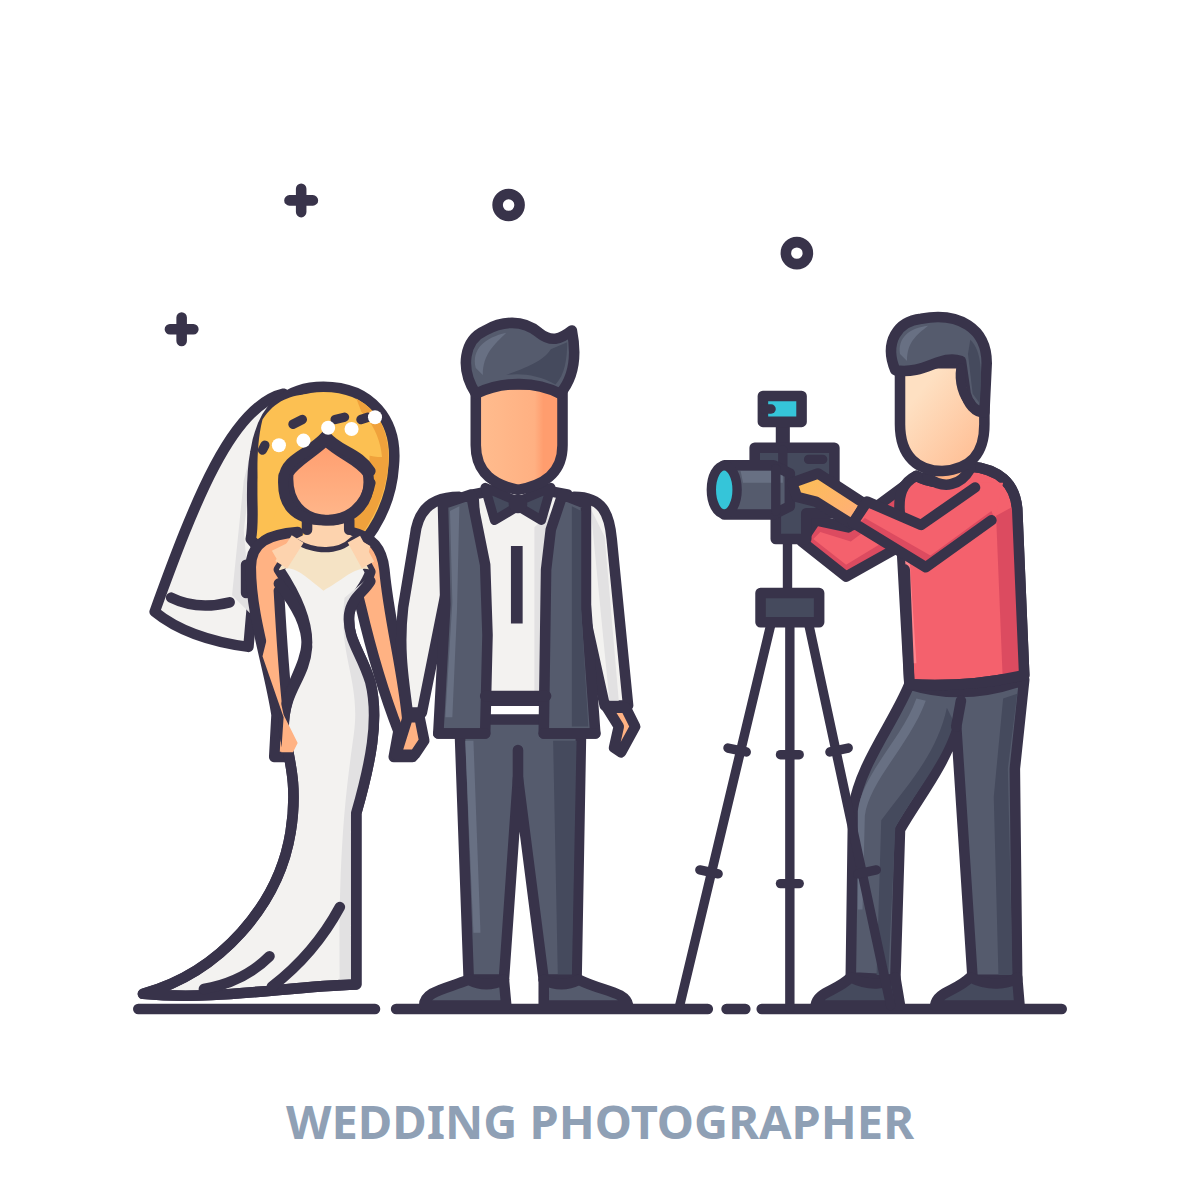
<!DOCTYPE html>
<html lang="en">
<head>
<meta charset="utf-8">
<title>Wedding Photographer</title>
<link rel="stylesheet" href="https://fonts.googleapis.com/css2?family=Noto+Sans:wght@600;700&amp;display=swap">
<style>
  :root {
    --paper: #ffffff;
    --ink: #38334a;
    --slate: #555b6d;
    --slate-dark: #454a5d;
    --slate-light: #687083;
    --white: #f3f2f0;
    --white-shade: #e2e1e2;
    --skin: #ffb283;
    --skin-light: #fdd3ae;
    --skin-deep: #ff9d6e;
    --gold: #fcc052;
    --gold-deep: #f0a23c;
    --red: #f4616d;
    --red-deep: #dc4b60;
    --cyan: #35c5d9;
    --caption: #8fa0b5;
  }
  * { box-sizing: border-box; }
  html, body { margin: 0; width: 1200px; height: 1200px; overflow: hidden; background: var(--paper); }
  .poster { display: block; width: 1200px; height: 1200px; }
  .line { fill: none; stroke: var(--ink); stroke-width: 4.5; stroke-linecap: round; stroke-linejoin: round; }
  .shape { stroke: var(--ink); stroke-width: 4.5; stroke-linecap: round; stroke-linejoin: round; }
  .fine { stroke-width: 4; }
  .ink { fill: var(--ink); }
  .slate { fill: var(--slate); }
  .slate-dark { fill: var(--slate-dark); }
  .slate-light { fill: var(--slate-light); }
  .white { fill: var(--white); }
  .white-shade { fill: var(--white-shade); }
  .skin { fill: var(--skin); }
  .skin-light { fill: var(--skin-light); }
  .gold { fill: var(--gold); }
  .gold-deep { fill: var(--gold-deep); }
  .red { fill: var(--red); }
  .red-deep { fill: var(--red-deep); }
  .cyan { fill: var(--cyan); }
  .caption { fill: var(--caption); font-family: "Noto Sans", "Open Sans", sans-serif; font-weight: 700; font-size: 19.6px; text-anchor: middle; }
</style>
</head>
<body>
<svg class="poster" viewBox="0 0 512 512" role="img" aria-label="A bride and groom posing for a wedding photographer">
  <defs>
    <linearGradient id="groom-face" x1="0" x2="1" y1="0" y2="0">
      <stop offset="0" stop-color="#ffbd8f"/><stop offset=".68" stop-color="#ffb082"/><stop offset=".78" stop-color="#ff9d6e"/><stop offset="1" stop-color="#ff9d6e"/>
    </linearGradient>
    <linearGradient id="bride-face" x1="0" x2="0" y1="0" y2="1">
      <stop offset="0" stop-color="#ff9d6e"/><stop offset="1" stop-color="#ffb78b"/>
    </linearGradient>
    <linearGradient id="photographer-face" x1="0" x2="1" y1="0" y2="1">
      <stop offset=".25" stop-color="#fee0c2"/><stop offset="1" stop-color="#ffb98d"/>
    </linearGradient>
    <linearGradient id="hand-glow" x1="0" x2="1" y1="0" y2="1">
      <stop offset="0" stop-color="#fcc052"/><stop offset="1" stop-color="#ffac7d"/>
    </linearGradient>
    <path id="plus" class="line" d="M-5 0H5M0-5V5"/>
    <circle id="ring" class="line" r="4.7"/>
    <path id="leg-joint" class="line fine" d="M-4 0H4"/>
    <clipPath id="dress-clip"><path d="M119 243C125 252 131 263 131 274C130 287 121 294 121 311C124 326 127 336 124 355C119 386 94 415 61 424C92 427 121 421 152 420V347C158 326 162 307 158 291C154 278 148 273 149 262C150 255 156 251 158 244L151 231C145 237 134 237 126 232Z"/></clipPath>
    <clipPath id="torso-clip"><path d="M391 203C400 208 408 205 414 199C426 200 433 206 434 217L437 288C420 292 405 293 388 292L384 220C383 211 385 206 391 203Z"/></clipPath>
  </defs>

  <rect width="512" height="512" fill="var(--paper)"/>

  <g id="confetti">
    <use href="#plus" x="128.500" y="85.500"/>
    <use href="#plus" x="77.500" y="140.500"/>
    <use href="#ring" x="217" y="87.500"/>
    <use href="#ring" x="340" y="108"/>
  </g>

  <path id="ground" class="line" d="M59 430.500H160M169 430.500H302M310 430.500H318M325 430.500H453"/>

  <g id="bride">
    <g id="veil">
      <path class="shape white" d="M121 168C99 173 83 214 66 261C77 270 91 274 106 276L110 230Z"/>
      <path fill="var(--white-shade)" d="M110 181L104 226L107 262L99 254L104 205Z"/>
      <path class="line" d="M73 255C81 259 90 259 98 257M105 241V253"/>
    </g>
    <g id="bride-hair-back">
      <path class="shape gold" d="M107 230C109 220 106 209 109 193C112 173 123 165 138 165C158 165 170 179 168 199C167 214 160 226 153 234L112 236Z"/>
      <path class="gold-deep" d="M152 170C163 176 167 187 165.500 200C164 213 159 221 154 229L149 222C160 206 160 189 152 170Z"/>
    </g>
    <g id="bride-arms">
      <path class="shape skin" d="M127 227C115 228 107 231 107 242C107 263 115 285 118 305L117 323H127L130 317L123 305C121 287 120 270 119 252L126 243Z"/>
      <path class="shape skin" d="M150 227C159 229 163 234 164 243C166 265 172 286 174 309L180 316L176 323H168L170 312C163 294 158 276 154 259L151 247Z"/>
    </g>
    <path class="skin-light" d="M130 218H149V228L158 233L153 252H126L116 235L130 228Z"/>
    <path class="line" d="M131 222V226M149 222V226"/>
    <g id="dress">
      <path class="shape white" d="M119 243C125 252 131 263 131 274C130 287 121 294 121 311C124 326 127 336 124 355C119 386 94 415 61 424C92 427 121 421 152 420V347C158 326 162 307 158 291C154 278 148 273 149 262C150 255 156 251 158 244L151 231C145 237 134 237 126 232Z"/>
      <g clip-path="url(#dress-clip)">
        <path fill="#f5e3c5" d="M118 228H162V245C153 239 149 246 138 252C129 245 125 240 118 244Z"/>
        <path class="white-shade" d="M147 255C144 280 154 290 151 313C148 335 144 361 145 423H165V240Z"/>
      </g>
      <path d="M120 241L127 230M157 241L151 230" fill="none" stroke="#fdd3ae" stroke-width="6"/>
      <path class="line" d="M119 249C127 259 131 267 131 276C130 290 121 294 121 311C124 326 127 336 124 355C119 386 94 415 61 424C92 427 121 421 152 420V347C158 326 162 307 158 291C154 278 148 273 149 262C150 255 155 253 158 248"/>
      <path class="line" d="M87 422C98 420 108 415 115 408M116 421C129 411 138 400 145 387"/>
    </g>
    <path d="M112 280L121 306L120 321H125L127 317L121 305C118 292 118 281 115 268Z" class="skin"/>
    <g id="bride-head">
      <path class="shape" fill="url(#bride-face)" d="M123 202C126 197 134 193 139 188C145 194 153 196 157 202C159 214 151 222 140 222C129 222 122 214 123 202Z"/>
      <path class="gold" d="M112 179C119 168 130 167 141 169C153 171 162 182 163 195C154 195 145 190 139 184C134 191 126 194 121 201C121 214 115 227 110 230C111 212 108 195 112 179Z"/>
      <path class="line" d="M121 204C122 195 132 194 139 186C145 193 153 193 158 201M121 203C120 215 125 222 139 222C149 222 156 216 158 206"/>
      <path class="line fine" d="M112 192L113 190M125 181L129 179M143 179L147 178M154 179L157 178"/>
      <g id="hair-flowers" fill="#ffffff">
        <circle cx="119" cy="190" r="3"/><circle cx="129.500" cy="188" r="3"/><circle cx="140" cy="182.500" r="3"/><circle cx="150" cy="183" r="3"/><circle cx="160" cy="178" r="3"/>
      </g>
    </g>
  </g>

  <g id="groom">
    <g id="groom-trousers">
      <path class="shape slate" d="M196 307L200 418H215L221 332L232 418H246L248 307Z"/>
      <path class="slate-dark" d="M236 316H246L244 416H238Z"/>
      <path class="slate-light" d="M198.500 316H202L205 398H202Z"/>
      <path class="line" d="M221 320V334M200 418H215M232 418H246"/>
    </g>
    <g id="groom-shoes">
      <path class="shape slate" d="M181 429C181 423 190 422 200 418C206 421 211 420 215 418L216 429Z"/>
      <path class="shape slate" d="M232 429V418C238 421 243 420 247 418C257 423 267 423 268 429Z"/>
    </g>
    <g id="groom-arms">
      <path class="shape white" d="M196 212C183 212 178 219 177 229L172 259C170 276 172 289 174 304H180L190 254Z"/>
      <path class="shape white" d="M245 212C257 212 260 219 261 230L268 301H258L249 260Z"/>
      <path class="white-shade" d="M252 217L260 299H264L258 229Z"/>
      <path class="shape skin" d="M174 306L169 322H177L181 316L179 306Z"/>
      <path class="shape skin" d="M259 302H267L271 310L265 321L262 319L264 310Z"/>
    </g>
    <path class="shape white" d="M202 211L221 207L242 211L233 299H207Z"/>
    <path class="white-shade" d="M228 225L238 216L232 296H228Z"/>
    <g id="waistcoat">
      <path class="shape slate" d="M201 211L189 215L190 258L187 313H207L208 271L207 241Z"/>
      <path class="shape slate" d="M240 211L250 215L250 258L254 313H232L233 243L235 226Z"/>
      <path class="slate-light" d="M192 218L196 216L195 260L193 306H190L193 257Z"/>
      <path class="slate-dark" d="M244 216L248 218V260L251 310H244Z"/>
      <path class="line" d="M207 297H233M187 313H207M232 313H254"/>
    </g>
    <path class="ink" d="M218 233H223V266H218Z"/>
    <g id="bow-tie">
      <path class="shape slate-dark fine" d="M221 214L207 208L211 222L221 216L231 222L235 208Z"/>
      <circle class="ink" cx="221" cy="215" r="4"/>
    </g>
    <g id="groom-head">
      <path class="shape" fill="url(#groom-face)" d="M203 164V190C203 202 211 207 221 209C232 207 240 202 240 190V164Z"/>
      <path class="shape slate" d="M203 168C196 157 198 145 207 141C214 137 223 136 230 142C235 146 239 145 244 141C246 151 245 161 239 168C229 163 215 162 203 168Z"/>
      <path class="slate-light" d="M203 157C201 149 207 144 216 142C211 147 206 151 206 160Z"/>
      <path class="slate-dark" d="M235 149L242 146C242 153 241 160 237 164C230 160 222 159 216 160C224 157 232 154 235 149Z"/>
    </g>
  </g>

  <g id="photographer">
    <g id="photographer-trousers">
      <path class="shape slate" d="M388 292C381 309 367 326 364 345L363 417L382 418L384 354C392 340 403 327 408 310L415 418H434L433 328L437 290C421 296 404 297 388 292Z"/>
      <path class="slate-dark" d="M428 298L434 296L430 328L432 416H426L424 340Z"/>
      <path class="slate-dark" d="M404 302L407 308C403 324 391 337 382 353L379 416H374L376 350C388 334 400 321 404 302Z"/>
      <path class="slate-light" d="M391 298L395 299C388 318 371 333 369 348L368 388H366V346C368 330 385 315 391 298Z"/>
      <path class="line" d="M408 310L410 299"/>
    </g>
    <g id="photographer-shoes">
      <path class="shape slate-dark" d="M348 429C349 423 357 423 363 417C371 421 378 420 382 417L384 429Z"/>
      <path class="shape slate-dark" d="M399 429C400 423 408 423 414 417C422 421 430 420 434 417L435 429Z"/>
    </g>
    <g id="far-arm">
      <path class="shape red-deep" d="M389 205L362 225L348 222L342 231L361 246L386 232Z"/>
      <path class="red" d="M386 214L363 231L350 227L347 230L361 241L384 227Z"/>
    </g>
    <g id="sweater">
      <path class="shape red" d="M391 203C400 208 408 205 414 199C426 200 433 206 434 217L437 288C420 292 405 293 388 292L384 220C383 211 385 206 391 203Z"/>
      <g clip-path="url(#torso-clip)">
        <path class="red-deep" d="M425 220L428 294H440V212Z"/>
        <path fill="#ff858c" d="M388 237L391 283H389L386 236Z"/>
      </g>
      <path class="line" d="M391 203C400 208 408 205 414 199C426 200 433 206 434 217L437 288C420 292 405 293 388 292L386 243"/>
    </g>
    <g id="photographer-head">
      <path class="shape skin" d="M396 195V204C403 209 410 207 414 200V188Z"/>
      <path class="shape" fill="url(#photographer-face)" d="M384 155V181C384 195 392 201 402 201C414 200 420 194 420 181V155Z"/>
      <path class="shape slate" d="M382 158C377 146 383 137 393 136C409 133 421 140 421 155L420 176C416 176 413 172 412 168L410 154C401 151 395 160 382 158Z"/>
      <path class="slate-light" d="M384 151C383 144 388 140 396 139C391 143 387 146 387 154Z"/>
      <path class="slate-dark" d="M414 145C419 150 419 159 418 172L415 168L413 151Z"/>
      <path class="shape skin fine" d="M410 157C409 163 411 169 414 172"/>
    </g>
  </g>

  <g id="tripod">
    <path class="line fine" d="M336 228V254M337 265V430M329 266L290 429M345 266L380 429"/>
    <use href="#leg-joint" transform="translate(314.500 320) rotate(12)"/>
    <use href="#leg-joint" x="337" y="322"/>
    <use href="#leg-joint" transform="translate(358 320) rotate(-12)"/>
    <use href="#leg-joint" transform="translate(302.500 372) rotate(12)"/>
    <use href="#leg-joint" x="337" y="377"/>
    <use href="#leg-joint" transform="translate(370 372) rotate(-12)"/>
    <rect class="shape slate-dark" x="324.500" y="253" width="25" height="12.500"/>
  </g>

  <g id="camera">
    <rect class="ink" x="331" y="178" width="6" height="14"/>
    <rect class="shape cyan" x="325.500" y="169" width="16.500" height="11"/>
    <path class="line fine" d="M326 174.500H329"/>
    <path class="shape slate-dark" d="M322 191H356V219H344V230H331V219H322Z"/>
    <path class="line fine" d="M334 192V200M345 196H351"/>
    <path class="shape slate" d="M309 198.500H330L337 202V216L330 219.500H309Z"/>
    <path class="slate-light" d="M316 201H329L334 203V206H317Z"/>
    <path class="line fine" d="M331 200V218"/>
    <ellipse class="shape cyan fine" cx="309" cy="209" rx="5.500" ry="10.300"/>
  </g>

  <g id="near-arm">
    <path class="shape" fill="url(#hand-glow)" d="M338 206L349 202L369 215L364 224L348 214L340 212Z"/>
    <path class="red" d="M428 206L424 224L395 243L364 223L370 214L393 223L415 206Z"/>
    <path class="red-deep" d="M423 218L397 237L369 221L366 224L395 242L425 223Z"/>
    <path class="line" d="M423 222L395 242L364 223L370 214L393 224L416 208"/>
  </g>

  <text class="caption" x="256" y="486" textLength="268" lengthAdjust="spacingAndGlyphs">WEDDING PHOTOGRAPHER</text>
</svg>
</body>
</html>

* * * * * * *

◆ Task ◆
Reproduce only the lines from the beginning of the data through the line that contains "--white: #f3f2f0;", both included, and please drop the pictures.

◆ Written reply ◆
<!DOCTYPE html>
<html lang="en">
<head>
<meta charset="utf-8">
<title>Wedding Photographer</title>
<link rel="stylesheet" href="https://fonts.googleapis.com/css2?family=Noto+Sans:wght@600;700&amp;display=swap">
<style>
  :root {
    --paper: #ffffff;
    --ink: #38334a;
    --slate: #555b6d;
    --slate-dark: #454a5d;
    --slate-light: #687083;
    --white: #f3f2f0;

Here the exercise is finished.